Europe's right-wing populists cheered the result. 

Italy's centrist Prime Minister Matteo Renzi was forced to resign late on Sunday after he lost a referendum on constitutional change.

With most ballots counted, 60 per cent of Italians voted No to change, according to the BBC. The turn out was nearly 70 per cent. 

Voters were asked whether they backed a reform to Italy's complex political system, but right-wing populists have interpreted the referendum as a wider poll on the direction of the country.

Before the result, former Ukip leader Nigel Farage tweeted: "Hope the exit polls in Italy are right. This vote looks to me to be more about the Euro than constitutional change."

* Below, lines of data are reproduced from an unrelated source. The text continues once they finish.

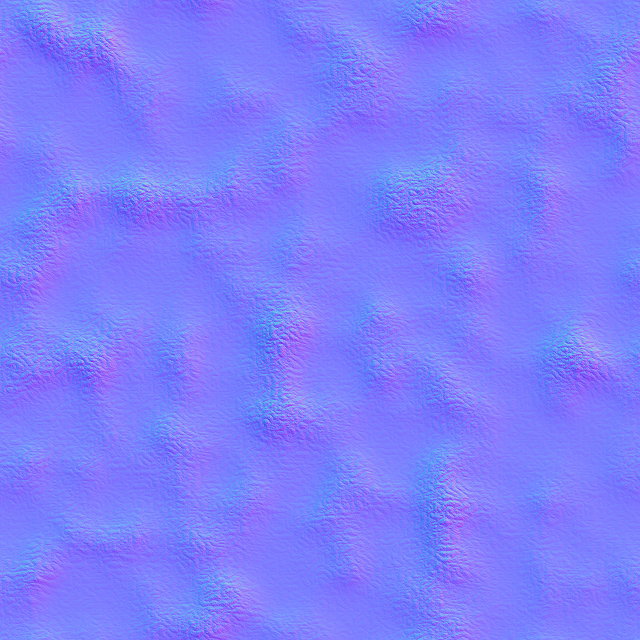
Write a Shadertoy shader that draws this texture map.

```glsl
const vec2 MOUND_CELLS = vec2(8.0);
const vec2 GRAIN_CELLS = vec2(78.0, 104.0);
const float SAMPLE_STEP = 0.0008;

// Integer hash giving a unit gradient for a lattice cell
vec2 cellGradient(vec2 cell, float seed) {
    uvec3 v = uvec3(cell, seed) * 1664525u + 1013904223u;
    v.x += v.y * v.z;
    v.y += v.z * v.x;
    v.z += v.x * v.y;
    v ^= v >> 16u;
    v.x += v.y * v.z;
    float angle = float(v.x & 0xFFFFu) / 65536.0 * 6.2832;
    return vec2(cos(angle), sin(angle));
}

float cornerValue(vec2 cell, vec2 local, vec2 corner, vec2 period, float seed) {
    return dot(cellGradient(mod(cell + corner, period), seed), local - corner);
}

// Gradient noise that repeats across the unit canvas
float tiledNoise(vec2 p, vec2 period, float seed) {
    vec2 q = p * period;
    vec2 cell = floor(q);
    vec2 f = q - cell;
    vec2 w = f * f * f * (f * (f * 6.0 - 15.0) + 10.0);
    float low = mix(cornerValue(cell, f, vec2(0, 0), period, seed),
                    cornerValue(cell, f, vec2(1, 0), period, seed), w.x);
    float high = mix(cornerValue(cell, f, vec2(0, 1), period, seed),
                     cornerValue(cell, f, vec2(1, 1), period, seed), w.x);
    return mix(low, high, w.y);
}

// Broad swells, 0 in the hollows and 1 on the crests
float moundMask(vec2 p, vec2 period) {
    float n = tiledNoise(p, period, 5.0)
            + 0.3 * tiledNoise(p, period * 2.0 - 1.0, 8.0);
    return smoothstep(-0.55, 0.75, n);
}

// Creased grain whose octaves share the same steepness
float grain(vec2 p, vec2 period) {
    float sum = 0.0;
    float amplitude = 1.0;
    for (int i = 0; i < 3; i++) {
        sum += amplitude * abs(tiledNoise(p, period, 20.0 + float(i)));
        period *= 2.0;
        amplitude *= 0.5;
    }
    return sum;
}

// Mounds carry more roughness than the hollows
float surfaceHeight(vec2 p) {
    float m = moundMask(p, MOUND_CELLS);
    float crest = m * m * m;
    vec2 slipped = p + 0.025 * m * vec2(0.7, -0.7);
    float roughness = 0.0004 + 0.0009 * m + 0.0026 * crest;
    return 0.006 * m + 0.008 * crest + roughness * grain(slipped, GRAIN_CELLS);
}

vec3 surfaceNormal(vec2 p, float e) {
    vec2 dx = vec2(e, 0.0);
    vec2 dy = vec2(0.0, e);
    vec2 slope = vec2(surfaceHeight(p + dx) - surfaceHeight(p - dx),
                      surfaceHeight(p + dy) - surfaceHeight(p - dy)) / (2.0 * e);
    return normalize(vec3(-slope, 1.0));
}

void mainImage(out vec4 fragColor, in vec2 fragCoord) {
    vec2 p = fragCoord / iResolution.y;
    vec3 normal = surfaceNormal(p, SAMPLE_STEP);
    vec3 encoded = 0.5 + 0.5 * normal;
    fragColor = vec4(encoded - vec3(0.008, 0.006, 0.004), 1.0);
}
```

The leader of France's far-right Front National, Marine Le Pen, tweeted "bravo" to her Eurosceptic "friend" Matteo Salvini, a politician who campaigned for the No vote. She described the referendum result as a "thirst for liberty". 

In his resignation speech, Renzi told reporters he took responsibility for the outcome and added "good luck to us all". 

Since gaining office in 2014, Renzi has been a reformist politician. He introduced same-sex civil unions, made employment laws more flexible and abolished small taxes, and was known by some as "Europe's last Blairite".

However, his proposed constitutional reforms divided opinion even among liberals, because of the way they removed certain checks and balances and handed increased power to the government.

 

Julia Rampen is the editor of The Staggers, The New Statesman's online rolling politics blog. She was previously deputy editor at Mirror Money Online and has worked as a financial journalist for several trade magazines.